II. Proper Sentencing Guideline for 26 U.S.C. § 7212(a)
The Koffs were convicted of violating 26 U.S.C. § 7212(a), which prohibits corrupt activity designed to obstruct or impede the due administration of the federal tax laws. The Statutory Index to the 1989 Sentencing Guidelines Manual, which the district court applied in sentencing the Koffs, designated U.S.S.G. Sec. 2A2.2, Aggravated Assault, and Sec. 2A2.3, Minor Assault, as the appropriate guidelines for violations of 26 U.S.C. § 7212(a). Because the Koffs' crimes did not involve actual violence against I.R.S. agents or property, the district court properly determined that these guidelines were not appropriate, and that it should look to the most analogous guideline to the Koffs' conduct to determine their sentence. See, e.g., United States v. Hanson, 2 F.3d 942, 947 (9th Cir. 1993).
Relying on United States v. Dykstra, 991 F.2d 450 (8th Cir.), cert denied, 114 S. Ct. 222 (1993), the district court found Sec. 2J1.2, Obstruction of Justice, with a base offense level of 12, to be most analogous. Hanson, a Ninth Circuit case decided several weeks before the Koffs were sentenced, found instead that Sec. 2T1.5, Fraudulent Returns, Statements, or Other Documents, with a base offense level of 6, was the most analogous guideline in another Sec. 7212(a) case. 2 F.3d at 947. After receiving briefs on this question, we now conclude that the district court properly applied Sec. 2J1.2.
Whether a particular guideline applies to a specific set of facts is a question of law reviewed de novo. Hanson, 2 F.3d at 947. Because the Koffs did not object to the district court's determination of their sentences, however, we review only for plain error. United States v. Martinez, 956 F.2d 891, 893 (9th Cir. 1992).
Hanson involved a scheme similar to the one employed by the Koffs. Hanson filed false forms 1099 and 1096, claiming to have made payments of over $78,000,000; he then filed a form 1040, falsely claiming a refund of almost $34,000,000. Hanson, 2 F.3d at 944-45. Hanson was convicted of violating Sec. 7212(a), among other laws, and the district court sentenced him under guideline Sec. 2T1.9, Conspiracy to Impair, Impede, or Defeat Tax. This court reversed, finding the conspiracy guideline inappropriate because Hanson acted alone, and concluding without argument that Sec. 2T1.5 applied to Hanson's conduct. Id. at 947. We find that under the facts of the present case, however, the district court correctly applied the general obstruction of justice guideline, Sec. 2J1.2.
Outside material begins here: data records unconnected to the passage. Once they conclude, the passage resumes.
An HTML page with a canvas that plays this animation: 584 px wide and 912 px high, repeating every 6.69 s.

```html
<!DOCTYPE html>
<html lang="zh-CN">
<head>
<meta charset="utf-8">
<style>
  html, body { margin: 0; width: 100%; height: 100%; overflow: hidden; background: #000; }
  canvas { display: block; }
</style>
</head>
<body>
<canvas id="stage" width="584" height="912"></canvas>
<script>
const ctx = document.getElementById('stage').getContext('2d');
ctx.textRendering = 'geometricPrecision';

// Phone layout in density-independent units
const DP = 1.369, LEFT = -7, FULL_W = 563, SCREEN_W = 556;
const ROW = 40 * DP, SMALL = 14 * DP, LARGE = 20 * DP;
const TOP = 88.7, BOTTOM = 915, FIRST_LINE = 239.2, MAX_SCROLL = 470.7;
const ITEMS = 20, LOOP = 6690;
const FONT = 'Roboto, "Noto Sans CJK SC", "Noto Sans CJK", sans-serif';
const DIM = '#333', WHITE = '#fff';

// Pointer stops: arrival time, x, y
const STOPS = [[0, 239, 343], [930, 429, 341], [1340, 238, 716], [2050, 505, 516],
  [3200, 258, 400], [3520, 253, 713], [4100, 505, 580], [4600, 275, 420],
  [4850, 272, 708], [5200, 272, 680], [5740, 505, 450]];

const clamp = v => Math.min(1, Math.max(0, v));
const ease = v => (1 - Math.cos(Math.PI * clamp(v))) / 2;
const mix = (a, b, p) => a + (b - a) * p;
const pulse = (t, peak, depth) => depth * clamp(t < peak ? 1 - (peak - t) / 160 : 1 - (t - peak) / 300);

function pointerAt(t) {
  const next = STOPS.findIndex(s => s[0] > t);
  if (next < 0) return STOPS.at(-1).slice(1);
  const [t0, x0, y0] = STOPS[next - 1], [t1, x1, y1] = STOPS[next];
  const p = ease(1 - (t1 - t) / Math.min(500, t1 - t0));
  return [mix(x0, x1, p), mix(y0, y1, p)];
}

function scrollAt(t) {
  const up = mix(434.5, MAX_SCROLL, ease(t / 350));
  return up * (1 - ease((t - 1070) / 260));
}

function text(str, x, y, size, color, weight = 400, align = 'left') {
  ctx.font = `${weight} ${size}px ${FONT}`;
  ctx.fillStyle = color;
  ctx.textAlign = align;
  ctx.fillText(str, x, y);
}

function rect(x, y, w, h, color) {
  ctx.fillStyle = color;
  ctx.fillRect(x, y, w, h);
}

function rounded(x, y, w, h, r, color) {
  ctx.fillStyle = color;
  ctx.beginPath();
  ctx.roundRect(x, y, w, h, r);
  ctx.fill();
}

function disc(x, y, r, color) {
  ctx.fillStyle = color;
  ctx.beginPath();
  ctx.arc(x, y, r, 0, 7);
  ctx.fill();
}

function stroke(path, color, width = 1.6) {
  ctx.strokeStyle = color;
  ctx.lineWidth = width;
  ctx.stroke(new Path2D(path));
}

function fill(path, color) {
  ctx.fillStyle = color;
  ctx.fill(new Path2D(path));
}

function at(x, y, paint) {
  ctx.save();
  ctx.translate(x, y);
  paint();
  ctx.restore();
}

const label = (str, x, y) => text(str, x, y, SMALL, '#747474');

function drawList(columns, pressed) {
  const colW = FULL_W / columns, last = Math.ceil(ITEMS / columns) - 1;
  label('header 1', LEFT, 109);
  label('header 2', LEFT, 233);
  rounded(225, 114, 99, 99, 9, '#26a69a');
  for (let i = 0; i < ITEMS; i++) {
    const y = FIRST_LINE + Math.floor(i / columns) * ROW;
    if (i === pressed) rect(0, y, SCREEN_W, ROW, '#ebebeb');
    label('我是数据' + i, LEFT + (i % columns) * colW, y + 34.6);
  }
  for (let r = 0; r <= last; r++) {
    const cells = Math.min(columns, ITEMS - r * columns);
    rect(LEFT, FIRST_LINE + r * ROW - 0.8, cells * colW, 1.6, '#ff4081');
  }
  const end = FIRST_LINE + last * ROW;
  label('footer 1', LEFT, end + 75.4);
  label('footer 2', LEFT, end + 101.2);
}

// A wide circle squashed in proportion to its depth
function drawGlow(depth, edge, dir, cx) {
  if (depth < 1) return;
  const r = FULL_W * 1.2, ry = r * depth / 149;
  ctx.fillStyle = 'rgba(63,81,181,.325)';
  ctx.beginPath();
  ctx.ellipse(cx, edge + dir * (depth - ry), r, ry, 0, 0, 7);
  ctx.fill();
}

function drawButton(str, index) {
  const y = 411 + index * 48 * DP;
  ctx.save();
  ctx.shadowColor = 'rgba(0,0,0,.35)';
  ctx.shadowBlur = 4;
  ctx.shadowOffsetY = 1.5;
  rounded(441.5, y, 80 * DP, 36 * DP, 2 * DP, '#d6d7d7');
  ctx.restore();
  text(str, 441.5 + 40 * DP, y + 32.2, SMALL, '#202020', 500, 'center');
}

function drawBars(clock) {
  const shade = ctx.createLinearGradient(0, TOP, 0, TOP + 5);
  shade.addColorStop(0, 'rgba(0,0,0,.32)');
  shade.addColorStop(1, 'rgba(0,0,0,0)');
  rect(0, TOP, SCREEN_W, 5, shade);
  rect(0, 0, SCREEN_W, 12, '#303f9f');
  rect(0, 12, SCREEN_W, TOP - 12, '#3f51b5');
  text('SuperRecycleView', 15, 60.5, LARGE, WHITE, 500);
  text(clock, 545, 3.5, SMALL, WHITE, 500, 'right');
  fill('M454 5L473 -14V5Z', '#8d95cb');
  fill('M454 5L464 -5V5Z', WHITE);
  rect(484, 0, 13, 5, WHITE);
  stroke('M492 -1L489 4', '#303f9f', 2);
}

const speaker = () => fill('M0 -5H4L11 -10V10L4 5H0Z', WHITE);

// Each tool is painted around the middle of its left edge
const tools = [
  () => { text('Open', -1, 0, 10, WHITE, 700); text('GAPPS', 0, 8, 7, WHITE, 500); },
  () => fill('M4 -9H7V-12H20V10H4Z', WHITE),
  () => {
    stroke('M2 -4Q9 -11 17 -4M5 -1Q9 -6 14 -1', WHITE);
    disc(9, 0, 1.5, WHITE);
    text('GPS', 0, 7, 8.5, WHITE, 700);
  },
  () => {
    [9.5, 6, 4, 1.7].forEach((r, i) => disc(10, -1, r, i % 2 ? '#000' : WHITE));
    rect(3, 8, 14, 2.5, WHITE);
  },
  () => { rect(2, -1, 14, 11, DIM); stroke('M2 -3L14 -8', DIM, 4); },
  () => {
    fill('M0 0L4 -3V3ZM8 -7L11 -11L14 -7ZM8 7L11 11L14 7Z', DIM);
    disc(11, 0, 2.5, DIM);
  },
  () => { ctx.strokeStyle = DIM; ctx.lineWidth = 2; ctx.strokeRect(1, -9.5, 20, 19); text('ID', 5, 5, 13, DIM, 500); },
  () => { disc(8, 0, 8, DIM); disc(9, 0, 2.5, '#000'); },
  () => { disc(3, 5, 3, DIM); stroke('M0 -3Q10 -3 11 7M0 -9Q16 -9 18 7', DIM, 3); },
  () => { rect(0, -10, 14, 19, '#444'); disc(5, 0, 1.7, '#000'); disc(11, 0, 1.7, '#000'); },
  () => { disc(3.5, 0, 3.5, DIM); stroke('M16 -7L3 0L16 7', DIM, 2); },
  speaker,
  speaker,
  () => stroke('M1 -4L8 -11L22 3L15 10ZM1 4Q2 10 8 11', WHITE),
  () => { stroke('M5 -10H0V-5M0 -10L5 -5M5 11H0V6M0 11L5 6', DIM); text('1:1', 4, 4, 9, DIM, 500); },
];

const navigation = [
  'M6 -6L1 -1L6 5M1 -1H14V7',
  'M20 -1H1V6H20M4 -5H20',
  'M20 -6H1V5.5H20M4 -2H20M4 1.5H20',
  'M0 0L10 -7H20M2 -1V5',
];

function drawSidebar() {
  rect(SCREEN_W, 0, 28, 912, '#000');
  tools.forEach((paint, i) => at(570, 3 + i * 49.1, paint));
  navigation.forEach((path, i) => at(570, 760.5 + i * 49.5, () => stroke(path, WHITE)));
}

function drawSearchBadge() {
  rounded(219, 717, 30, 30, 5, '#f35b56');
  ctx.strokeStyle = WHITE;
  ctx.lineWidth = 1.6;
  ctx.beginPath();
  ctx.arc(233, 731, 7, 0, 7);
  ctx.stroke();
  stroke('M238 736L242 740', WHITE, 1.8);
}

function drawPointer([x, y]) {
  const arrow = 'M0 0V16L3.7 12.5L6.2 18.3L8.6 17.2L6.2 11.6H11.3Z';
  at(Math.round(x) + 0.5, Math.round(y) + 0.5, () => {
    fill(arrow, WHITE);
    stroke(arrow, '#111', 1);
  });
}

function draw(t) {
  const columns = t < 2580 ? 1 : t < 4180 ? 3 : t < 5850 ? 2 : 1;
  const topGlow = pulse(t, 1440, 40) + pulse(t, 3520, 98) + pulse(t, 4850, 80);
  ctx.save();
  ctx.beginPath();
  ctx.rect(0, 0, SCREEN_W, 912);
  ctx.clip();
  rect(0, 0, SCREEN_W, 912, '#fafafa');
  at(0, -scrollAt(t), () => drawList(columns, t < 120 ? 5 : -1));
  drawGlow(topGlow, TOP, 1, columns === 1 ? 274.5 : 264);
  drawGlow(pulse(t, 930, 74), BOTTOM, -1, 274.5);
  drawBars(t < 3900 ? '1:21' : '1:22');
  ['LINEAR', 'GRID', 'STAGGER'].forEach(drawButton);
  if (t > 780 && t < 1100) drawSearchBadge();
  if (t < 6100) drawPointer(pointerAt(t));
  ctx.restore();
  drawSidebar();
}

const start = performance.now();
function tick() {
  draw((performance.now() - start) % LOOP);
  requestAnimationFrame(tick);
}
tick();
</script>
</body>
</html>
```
In Hanson, the targets of the false documents scheme were not IRS officials and were apparently not involved in any sort of legal proceeding against Hanson. The only effect on the IRS in that case was the administrative burden of detecting, investigating and prosecuting the offender.
By contrast, the Koffs began their scheme shortly after receiving a deficiency notice from the IRS for the tax years 1982-85, and after the agency began collection proceedings. They specifically targeted and attempted to intimidate IRS officials whom they believed were involved in the proceedings against them, from the acting Commissioner all the way down to the caseworker working on the Koffs' cases. In addition, they attempted to use the fake "refunds" they claimed the IRS owed them directly to offset the tax liability the IRS had assessed for 1982-85.
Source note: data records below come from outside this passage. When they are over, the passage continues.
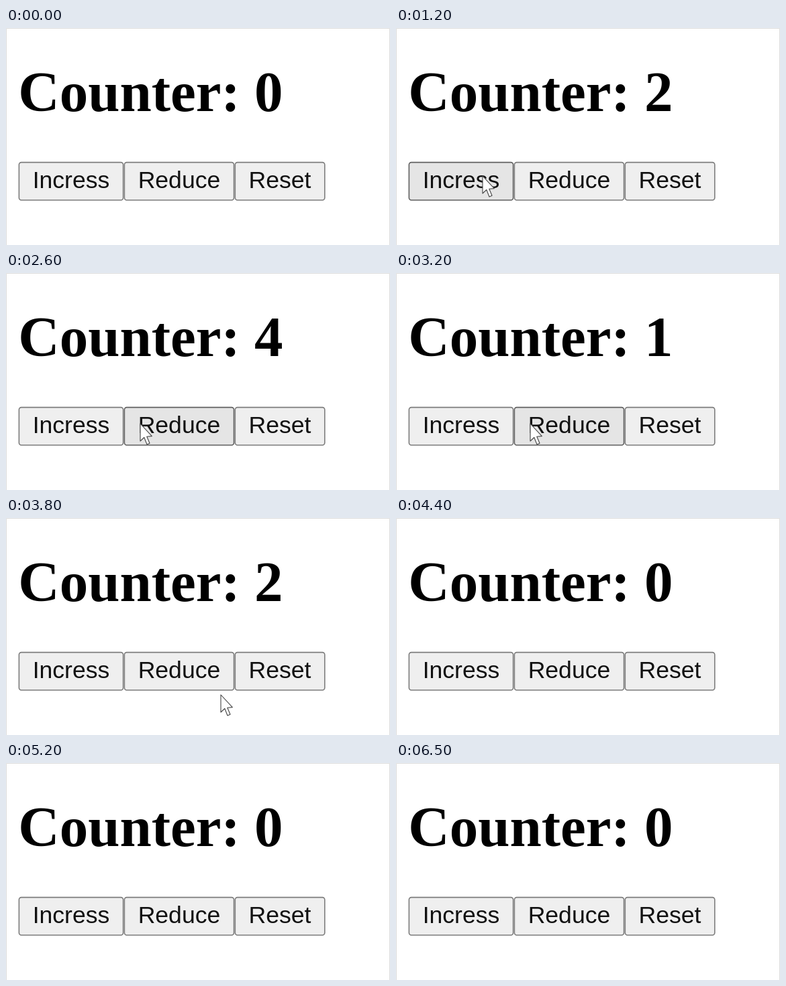
An HTML page for the animation above (6.7 s loop, 572 by 324 pixels).

```html
<!DOCTYPE html>
<html lang="en">
<head>
<meta charset="utf-8">
<title>Counter</title>
<style>
  html, body { margin: 0; width: 100%; height: 100%; overflow: hidden; background: #fff; }
  svg { display: block; width: 572px; height: 324px; }
  .title { font: bold 85px "Liberation Serif", "Times New Roman", serif; }
  .label { font: 35.56px "Liberation Sans", Arial, sans-serif; fill: #111; }
  .tip { font: bold 29.2px "Noto Sans Mono", "DejaVu Sans Mono", monospace; }
  .button rect { fill: #efefef; stroke: #7c7c7c; stroke-width: 1.6; }
  .button.hover rect { fill: #e5e5e5; stroke: #606060; }
  .content { fill: rgba(120, 170, 210, .7); }
  .padding { fill: rgba(77, 200, 0, .3); }
  .border { fill: rgba(255, 200, 50, .3); }
  .margin { fill: rgba(250, 160, 10, .3); }
</style>
</head>
<body>
<svg viewBox="0 0 572 324" xmlns="http://www.w3.org/2000/svg">
  <path d="M.5 324V.5H571.5V324" fill="none" stroke="#dcdcdc"/>
  <text class="title" x="18.3" y="124">Counter: <tspan id="count">0</tspan></text>
  <g id="buttons"></g>
  <g id="overlay" visibility="hidden">
    <path class="margin" d="M18.5 0H572V47H18.5ZM18.5 143.3H572V197.6H18.5Z"/>
    <rect class="content" x="18.5" y="47" width="553.5" height="96.3"/>
    <g id="boxes"></g>
    <rect x="32" y="269.5" width="423" height="53.5" rx="5" fill="#333740"/>
    <text class="tip" x="45.5" y="307.5" fill="#ee78e6">Counter</text>
    <path d="M191.3 279V315" stroke="#a5a8ad" stroke-width="1.5"/>
    <text class="tip" x="212.5" y="307.5" fill="#d7d7d7">465px × 100px</text>
  </g>
  <path id="cursor" d="M0 0V26L5.8 20.5L10 31L14 29.3L9.8 19.2L17.3 18.6Z"
        fill="#fff" stroke="#444" stroke-width="1.1" stroke-linejoin="round"/>
</svg>
<script>
const LOOP = 6700, STEP = 100;
const LEFT = 18.5, TOP = 200, HEIGHT = 57.6, BORDER = 5.2, PAD = 16, ARC = 4;
const SHOW = 100, HIDE = 4400;

// Each move glides to a point; the cursor rests in between.
const moves = [
  { from: 0, to: 100, x: 429, y: 234 },
  { from: 100, to: 650, x: 60, y: 234 },
  { from: 650, to: 900, x: 129, y: 221 },
  { from: 1700, to: 2250, x: 200, y: 225 },
  { from: 3200, to: 3500, x: 140, y: 230 },
  { from: 3500, to: 3700, x: 150, y: 246 },
  { from: 3700, to: 3800, x: 320, y: 264 },
  { from: 3800, to: 4100, x: 400, y: 230 },
  { from: 4100, to: 4400, x: 440, y: 240 }
];

const byId = id => document.getElementById(id);
const count = byId("count"), overlay = byId("overlay"), cursor = byId("cursor");
const clamp = (v, low, high) => Math.min(high, Math.max(low, v));
const show = (el, on) => el.setAttribute("visibility", on ? "visible" : "hidden");

function add(parent, tag, attrs, text = "") {
  const el = document.createElementNS("http://www.w3.org/2000/svg", tag);
  for (const key in attrs) el.setAttribute(key, attrs[key]);
  el.textContent = text;
  return parent.appendChild(el);
}

// Rectangular ring between two insets, drawn with the even-odd rule.
function ring(x, w, [ax, ay], [bx, by]) {
  const box = (dx, dy) =>
    `M${x + dx} ${TOP + dy}h${w - 2 * dx}v${HEIGHT - 2 * dy}h${2 * dx - w}Z`;
  return box(ax, ay) + box(bx, by);
}

function makeButton(label, x) {
  const el = add(byId("buttons"), "g", { class: "button" });
  const rect = add(el, "rect", { x: x + .9, y: TOP + .6, height: HEIGHT - 1.2, rx: 3.5 });
  const text = add(el, "text", { class: "label", x: x + BORDER + PAD, y: 239.1 }, label);
  const w = text.getComputedTextLength() + 2 * (BORDER + PAD);
  rect.setAttribute("width", w - 1.8);

  const outer = [0, 0], inner = [BORDER, BORDER], core = [BORDER + PAD, BORDER + 2.4];
  const boxes = byId("boxes");
  add(boxes, "path", { class: "border", "fill-rule": "evenodd", d: ring(x, w, outer, inner) });
  add(boxes, "path", { class: "padding", "fill-rule": "evenodd", d: ring(x, w, inner, core) });
  add(boxes, "rect", { class: "content", x: x + core[0], y: TOP + core[1],
    width: w - 2 * core[0], height: HEIGHT - 2 * core[1] });
  return { el, x, w };
}

let edge = LEFT;
const buttons = ["Incress", "Reduce", "Reset"].map(label => {
  const button = makeButton(label, edge);
  edge += button.w;
  return button;
});

function tipAt(t) {
  let x = 0, y = 0;
  for (const m of moves) {
    const k = clamp((t - m.from) / (m.to - m.from), 0, 1);
    const ease = k * k * (3 - 2 * k);
    x += (m.x - x) * ease;
    y += (m.y - y) * ease + ARC * Math.sin(Math.PI * k);
  }
  return [x, y];
}

// Evenly spaced clicks made so far.
const clicks = (t, first, gap, total) =>
  clamp(Math.floor((t - first) / gap) + 1, 0, total);

function valueAt(t) {
  if (t >= 4100) return 0;
  return clicks(t, 1000, 200, 5) - clicks(t, 2400, 265, 4) + clicks(t, 3500, STEP, 1);
}

function draw(t) {
  const [x, y] = tipAt(t);
  const visible = t >= SHOW && t < HIDE;
  show(cursor, visible);
  cursor.setAttribute("transform", `translate(${x} ${y})`);
  for (const b of buttons) {
    const over = x >= b.x && x < b.x + b.w && y >= TOP && y < TOP + HEIGHT;
    b.el.classList.toggle("hover", visible && over);
  }
  count.textContent = valueAt(t);
  show(overlay, t >= 4800 && t < 4900);
}

const start = performance.now();
function tick() {
  const t = (performance.now() - start) % LOOP;
  draw(Math.floor(t / STEP) * STEP);
  requestAnimationFrame(tick);
}
tick();
</script>
</body>
</html>
```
Such conduct goes beyond the misdemeanor offense contemplated by guideline Sec. 2T1.5, Fraudulent Returns, Statements, or Other Documents. See U.S.S.G. Sec. 2T1.5, comment. (backg'd) (1989). Instead, the Koffs engaged in obstruction of justice, and we agree with the conclusion of the Eighth Circuit in Dykstra, 991 F.2d at 454, on virtually identical facts, that Sec. 2J1.2 was the appropriate guideline. The district court therefore did not err in sentencing the Koffs.
In their Anders briefs and in supplemental pro se briefs, the Koffs raise numerous additional challenges to their convictions. Most of them are meritless arguments repeatedly rejected in the past by this court, and we reject them as well. The Koffs also challenge the sufficiency of the evidence to support their convictions, but we find the judgments to be amply supported.
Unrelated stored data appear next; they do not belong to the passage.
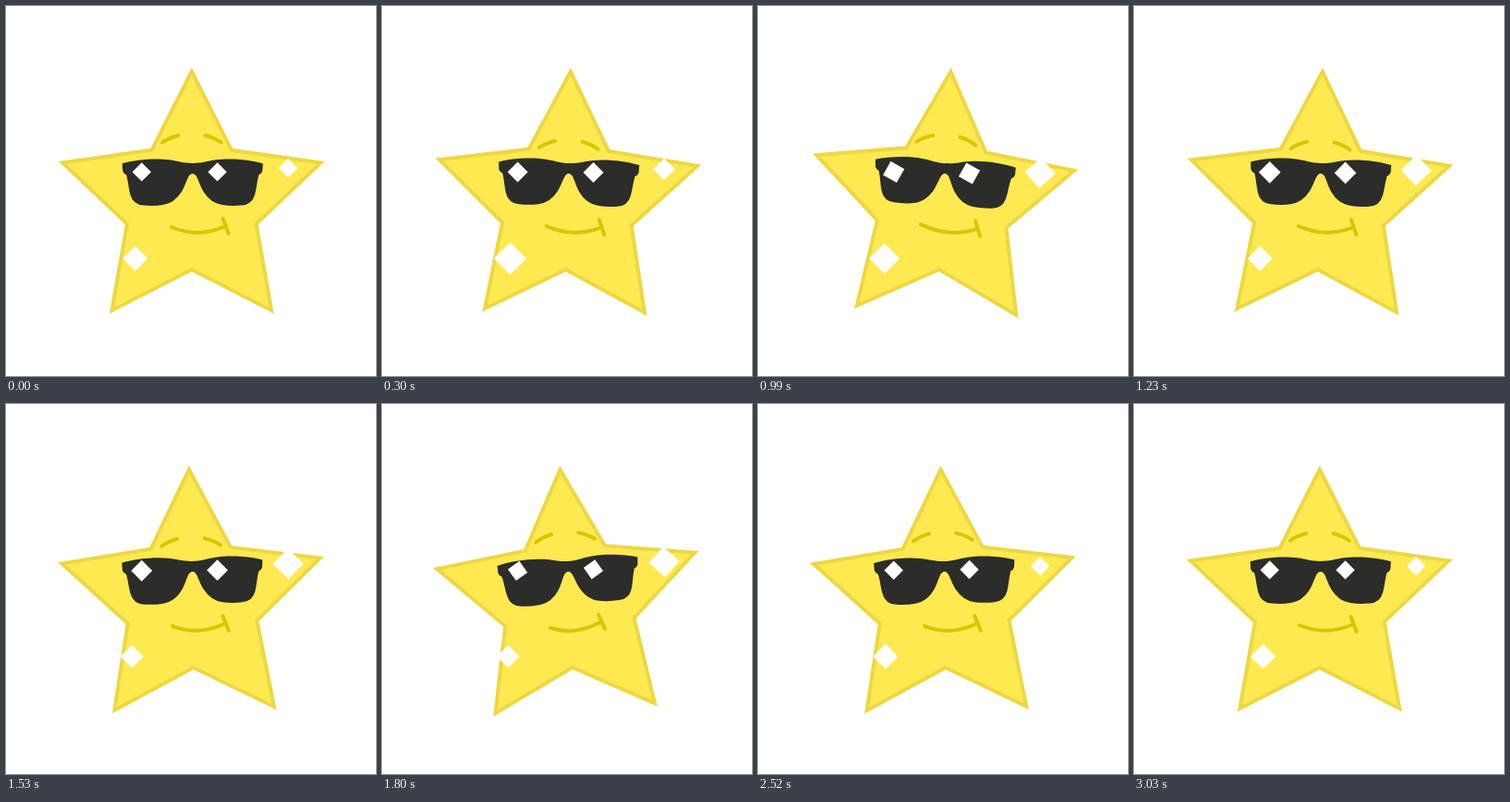
Write an HTML page with a canvas that moves like this. It is 400x400 px and loops after 3.06 s.

```html
<!DOCTYPE html>
<html lang="en">
<head>
<meta charset="utf-8">
<title>Cool star</title>
<style>
html, body { margin: 0; width: 100%; height: 100%; overflow: hidden; background: #fff; }
canvas { display: block; width: 400px; height: 400px; }
</style>
</head>
<body>
<canvas id="stage" width="400" height="400"></canvas>
<script>
const ctx = document.getElementById('stage').getContext('2d');
const LOOP = 3060, STEP = 30, BEAT = 900, REST = 2400, END = 3000;
const RAD = Math.PI / 180;
const LINE = '#dac500';

const linear = k => k;
const smooth = k => (1 - Math.cos(Math.PI * k)) / 2;
const phase = (t, from, to) => Math.min(1, Math.max(0, (t - from) / (to - from)));
const hump = (t, from, to) => Math.sin(Math.PI * phase(t, from, to));

// 0 -> a in the first beat, a -> b in the second, then back to 0
function swing(t, a, b, end, ease) {
  return a * ease(phase(t, 0, BEAT)) +
    (b - a) * ease(phase(t, BEAT, 2 * BEAT)) -
    b * ease(phase(t, 2 * BEAT, end));
}

// Right halves, drawn on both sides of a mirror line
const lens = new Path2D('M-.5 170C10.5 170 14.5 167.7 25.5 166.3C40 164.3 62 166 76 170.2' +
  'L75.6 178Q75 181 71.6 182.5C69.5 190 69.3 197 67.3 204Q64.3 214.8 53 215.5' +
  'Q42 216.5 32 215Q19.5 213 12 201C8 194.5 6.5 188 3.8 183.5Q2 181 -.5 181Z');
const brow = new Path2D('M14.6 140Q23.5 141.9 31.9 147.6');

function starPath() {
  const path = new Path2D();
  for (let i = 0; i < 10; i++) {
    const r = i % 2 ? 73.4 : 146.8, a = i * 36 * RAD;
    path.lineTo(200.7 + r * Math.sin(a), 213.6 - 0.973 * r * Math.cos(a));
  }
  path.closePath();
  return path;
}
const star = starPath();

function turned(cx, cy, deg, paint) {
  ctx.save();
  ctx.translate(cx, cy);
  ctx.rotate(deg * RAD);
  ctx.translate(-cx, -cy);
  paint();
  ctx.restore();
}

function mirrored(x, y, paint) {
  for (const side of [1, -1]) {
    ctx.save();
    ctx.translate(x, y);
    ctx.scale(side, 1);
    paint();
    ctx.restore();
  }
}

function diamond(x, y, r, deg) {
  turned(x, y, deg + 45, () => {
    const side = r * Math.SQRT2;
    ctx.fillStyle = '#fff';
    ctx.fillRect(x - side / 2, y - side / 2, side, side);
  });
}

function drawStar() {
  ctx.fillStyle = '#ffe951';
  ctx.fill(star);
  ctx.strokeStyle = '#ebd843';
  ctx.stroke(star);
}

function drawSmile(lean, tilt) {
  const x = 237.5, y = 238 + 2.6 * lean;
  ctx.beginPath();
  ctx.moveTo(178.8 - 3 * lean, 239 - 2.9 * lean);
  ctx.quadraticCurveTo(207.5, 251.3, x, y);
  ctx.stroke();
  turned(x, y, tilt - 20.5, () => {
    ctx.beginPath();
    ctx.moveTo(x, y - 8.6);
    ctx.lineTo(x, y + 8.6);
    ctx.stroke();
  });
}

function drawSparkles(t, lean, tilt) {
  const raise = hump(t, 0, 2000);
  const spin = 90 * (smooth(phase(t, 350, 1230)) + smooth(phase(t, 1640, REST)));
  for (const side of [-1, 1]) {
    diamond(187.6 + 40.9 * side, 179.4 + 0.8 * (lean * side + raise), 10.2 + 1.8 * raise, spin);
  }
  diamond(305, 175.2 + swing(t, 5.5, -4.5, REST, smooth), 10.2 + swing(t, 6.4, 6.4, REST, smooth), tilt);
  const low = 13.5 + 5.8 * hump(t, 0, REST / 2) - 1.3 * hump(t, REST / 2, REST);
  diamond(139.6 - 3.4 * hump(t, 0, END), 273, low, 0);
}

function draw(t) {
  const tilt = swing(t, 4.2, -3.6, END, linear), lean = tilt / 3.5;
  const drop = 8.5 * hump(t % BEAT, 0, BEAT) ** 2 * (t < 2 * BEAT);
  ctx.fillStyle = '#fff';
  ctx.fillRect(0, 0, 400, 400);
  ctx.lineWidth = 4;

  ctx.lineCap = 'butt';
  turned(200.5, 200.5, tilt, drawStar);
  ctx.lineCap = 'round';
  ctx.strokeStyle = LINE;
  turned(200.5, 190, tilt, () => {
    ctx.fillStyle = '#2c2c2a';
    mirrored(201.7, 0, () => ctx.fill(lens));
    mirrored(200.8, drop, () => ctx.stroke(brow));
  });
  drawSmile(lean, tilt);
  drawSparkles(t, lean, tilt);
}

const start = performance.now();
function tick() {
  const t = (performance.now() - start) % LOOP;
  draw(Math.floor(t / STEP) * STEP);
  requestAnimationFrame(tick);
}
tick();
</script>
</body>
</html>
```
Accordingly, the convictions and sentences of both Irwin and Darline Koff are AFFIRMED.